## Problem description
What lines in this listing contain the string "depthScale"? Report each one by copying it.
==== Task material ====
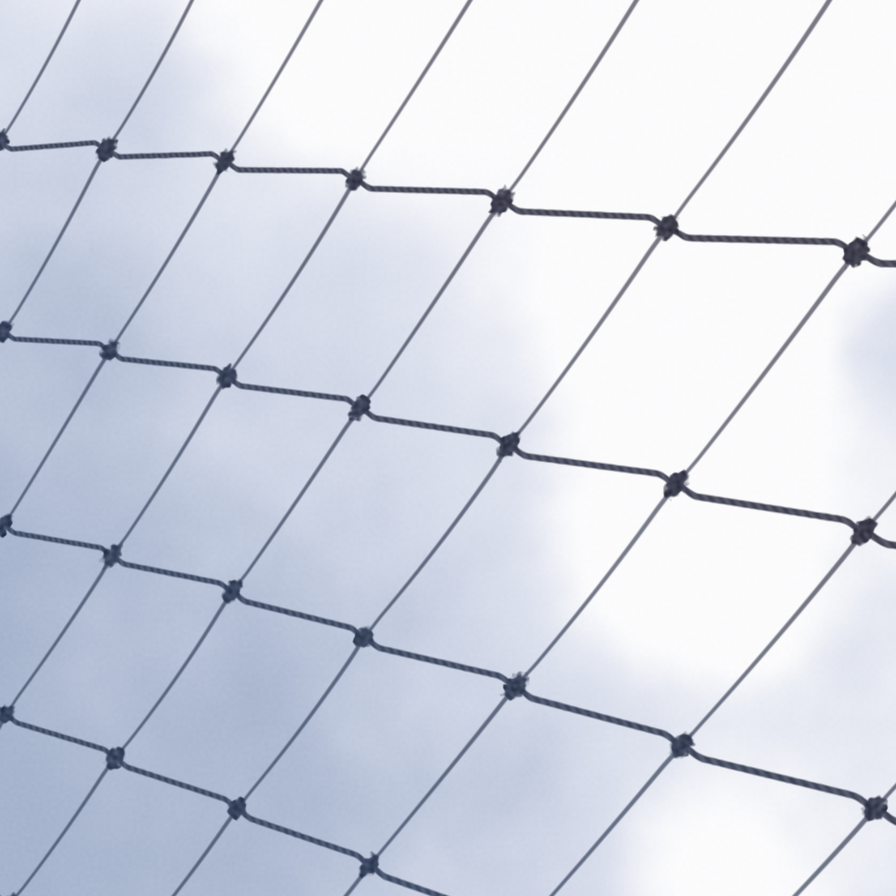
This pattern is drawn by a Shadertoy shader. Its source:

```glsl
const float SHRINK = 0.0485;                     // perspective change per column
const vec2 FIRST_KNOT = vec2(0.0, 0.1589);       // net layout, measured from the top left
const vec2 COLUMN_STEP = vec2(0.1128, 0.0068);
const vec2 ROW_STEP = vec2(0.0026, 0.2129);
const vec2 SKEW = vec2(0.0008, 0.0012);
const float SAG = 0.0098;
const float KNOT_JITTER = 0.0016;
const float ROPE_RADIUS = 0.0028;
const float STRAND_RADIUS = 0.0018;
const vec2 KNOT_RADII = vec2(0.0080, 0.0118);
const float ROPE_STEP = 0.0085;
const float STRAND_BOW = 0.0045;
const float SOFTNESS = 0.0016;
const float GRAIN = 0.018;
const vec3 SKY_BLUE = vec3(0.65, 0.705, 0.805);
const vec3 SKY_HAZE = vec3(0.85, 0.87, 0.925);
const vec3 SKY_WHITE = vec3(0.985, 0.985, 0.99);
const vec3 CORD_NAVY = vec3(0.25, 0.30, 0.40);
const vec3 CORD_GREY = vec3(0.27, 0.27, 0.33);

vec2 hash2(vec2 p) {
    vec3 q = fract(vec3(p.xyx) * vec3(0.1031, 0.1030, 0.0973));
    q += dot(q, q.yzx + 33.33);
    return fract((q.xx + q.yz) * q.zy) * 2.0 - 1.0;
}

float gradientNoise(vec2 p) {
    vec2 i = floor(p), f = fract(p);
    vec2 u = f * f * f * (f * (f * 6.0 - 15.0) + 10.0);
    vec2 e = vec2(1.0, 0.0);
    float low = mix(dot(hash2(i), f), dot(hash2(i + e), f - e), u.x);
    float high = mix(dot(hash2(i + e.yx), f - e.yx), dot(hash2(i + 1.0), f - 1.0), u.x);
    return mix(low, high, u.y);
}

float fbm(vec2 p) {
    float sum = 0.0, gain = 0.5;
    for (int i = 0; i < 4; i++) {
        sum += gain * gradientNoise(p);
        p = p * 2.03 + 17.1;
        gain *= 0.5;
    }
    return sum;
}

float glow(vec2 p, vec2 centre, float radius) {
    vec2 d = (p - centre) / radius;
    return exp(-dot(d, d));
}

// Brightness of the cloud cover, 0 for blue and 1 for white
float cloudLight(vec2 p) {
    vec2 q = p + 0.10 * vec2(fbm(p * 4.0 + 3.0), fbm(p * 4.0 + 41.0));
    float light = 0.01 + 0.60 * q.x + 0.58 * q.y * q.y;
    light += 0.65 * glow(q, vec2(0.77, 0.65), 0.17);
    light += 0.60 * glow(q, vec2(0.77, 0.37), 0.12);
    light += 0.45 * glow(q, vec2(0.80, 0.03), 0.13);
    light += 0.25 * glow(q, vec2(0.36, 0.92), 0.16);
    light -= 0.38 * glow(q, vec2(1.00, 0.60), 0.10);
    light -= 0.18 * glow(q, vec2(0.14, 0.90), 0.10);
    return clamp(light + 0.30 * fbm(p * 5.0 + 9.0), 0.0, 1.0);
}

float depthScale(float column) { return 1.0 / (1.0 - SHRINK * column); }

vec2 knotAt(vec2 cell) {
    float c = cell.x, r = cell.y;
    vec2 p = FIRST_KNOT + COLUMN_STEP * c + (ROW_STEP + SKEW * c) * r;
    p.y -= SAG * (1.0 - 0.18 * r) * c * (6.0 - c) * (6.0 - c) / 32.0;
    p = p * depthScale(c) + KNOT_JITTER * hash2(cell + 20.0);
    return vec2(p.x, 1.0 - p.y);
}

// Distance to a cord with a sideways bow and a step at each end; y is the position along it
vec2 cord(vec2 p, vec2 a, vec2 b, float bow, float ends) {
    vec2 ab = b - a;
    float t = clamp(dot(p - a, ab) / dot(ab, ab), 0.0, 1.0);
    float stepped = (1.0 - 2.0 * t) * smoothstep(0.0, 0.13, t) * (1.0 - smoothstep(0.87, 1.0, t));
    vec2 normal = normalize(vec2(ab.y, -ab.x));
    return vec2(length(p - a - ab * t - normal * (bow * 4.0 * t * (1.0 - t) + ends * stepped)), t);
}

float cover(float d, float soft) { return 1.0 - smoothstep(-soft, soft, d); }

void mainImage(out vec4 fragColor, in vec2 fragCoord) {
    vec2 p = fragCoord / iResolution.y;
    float soft = max(SOFTNESS, 0.8 / iResolution.y);
    float light = cloudLight(p);
    vec3 sky = mix(SKY_BLUE, SKY_HAZE, smoothstep(0.0, 0.55, light));
    sky = mix(sky, SKY_WHITE, smoothstep(0.48, 0.88, light));
    float fray = gradientNoise(p * 150.0);
    float rope = 0.0, strand = 0.0, knot = 0.0, twist = 0.0;

    // Net: each knot carries a rope to the right and a strand to the upper right
    for (int row = -1; row <= 4; row++) {
        for (int column = -1; column <= 6; column++) {
            vec2 cell = vec2(column, row);
            float size = depthScale(cell.x);
            vec2 here = knotAt(cell), right = knotAt(cell + vec2(1, 0)), above = knotAt(cell + vec2(1, -1));
            vec2 vary = hash2(cell + 70.0);

            vec2 r = cord(p, here, right, 0.0, size * (ROPE_STEP - 0.001 * cell.y));
            float ropeCover = cover(r.x - size * ROPE_RADIUS - 0.0005 * fray, soft);
            twist += ropeCover * sin(r.y * 130.0 + (p.y - here.y) * 500.0);
            rope = max(rope, ropeCover);

            vec2 s = cord(p, here, above, STRAND_BOW * (0.6 + 0.5 * vary.x), 0.0015 * vary.y);
            float thickness = size * STRAND_RADIUS * mix(0.80, 1.15, s.y);
            strand = max(strand, cover(s.x - thickness, soft));

            vec2 axis = normalize(above - here), d = p - here;
            vec2 local = vec2(dot(d, vec2(axis.y, -axis.x)), dot(d, axis));
            vec2 radii = size * KNOT_RADII * (1.0 + 0.12 * vary);
            float knotDistance = (length(local / radii) - 1.0) * radii.x;
            knot = max(knot, cover(knotDistance + 0.005 * fray, soft * 1.3));
        }
    }

    // Cord shading: twisted fibres, pale where the sky glares through
    vec3 ink = mix(CORD_NAVY, CORD_GREY, smoothstep(0.5, 1.5, p.x + p.y));
    vec3 fibre = ink + 0.045 * twist + 0.05 * fray;
    vec3 colour = mix(sky, ink + 0.06, strand * mix(0.92, 0.78, light));
    colour = mix(colour, fibre, rope * 0.95);
    colour = mix(colour, ink - 0.04 + 0.16 * fray, knot * 0.96);
    colour += GRAIN * gradientNoise(p * 210.0) * (1.0 - 0.6 * light);
    fragColor = vec4(clamp(colour, 0.0, 1.0), 1.0);
}
```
====
## Exercise solution
float depthScale(float column) { return 1.0 / (1.0 - SHRINK * column); }
    p = p * depthScale(c) + KNOT_JITTER * hash2(cell + 20.0);
            float size = depthScale(cell.x);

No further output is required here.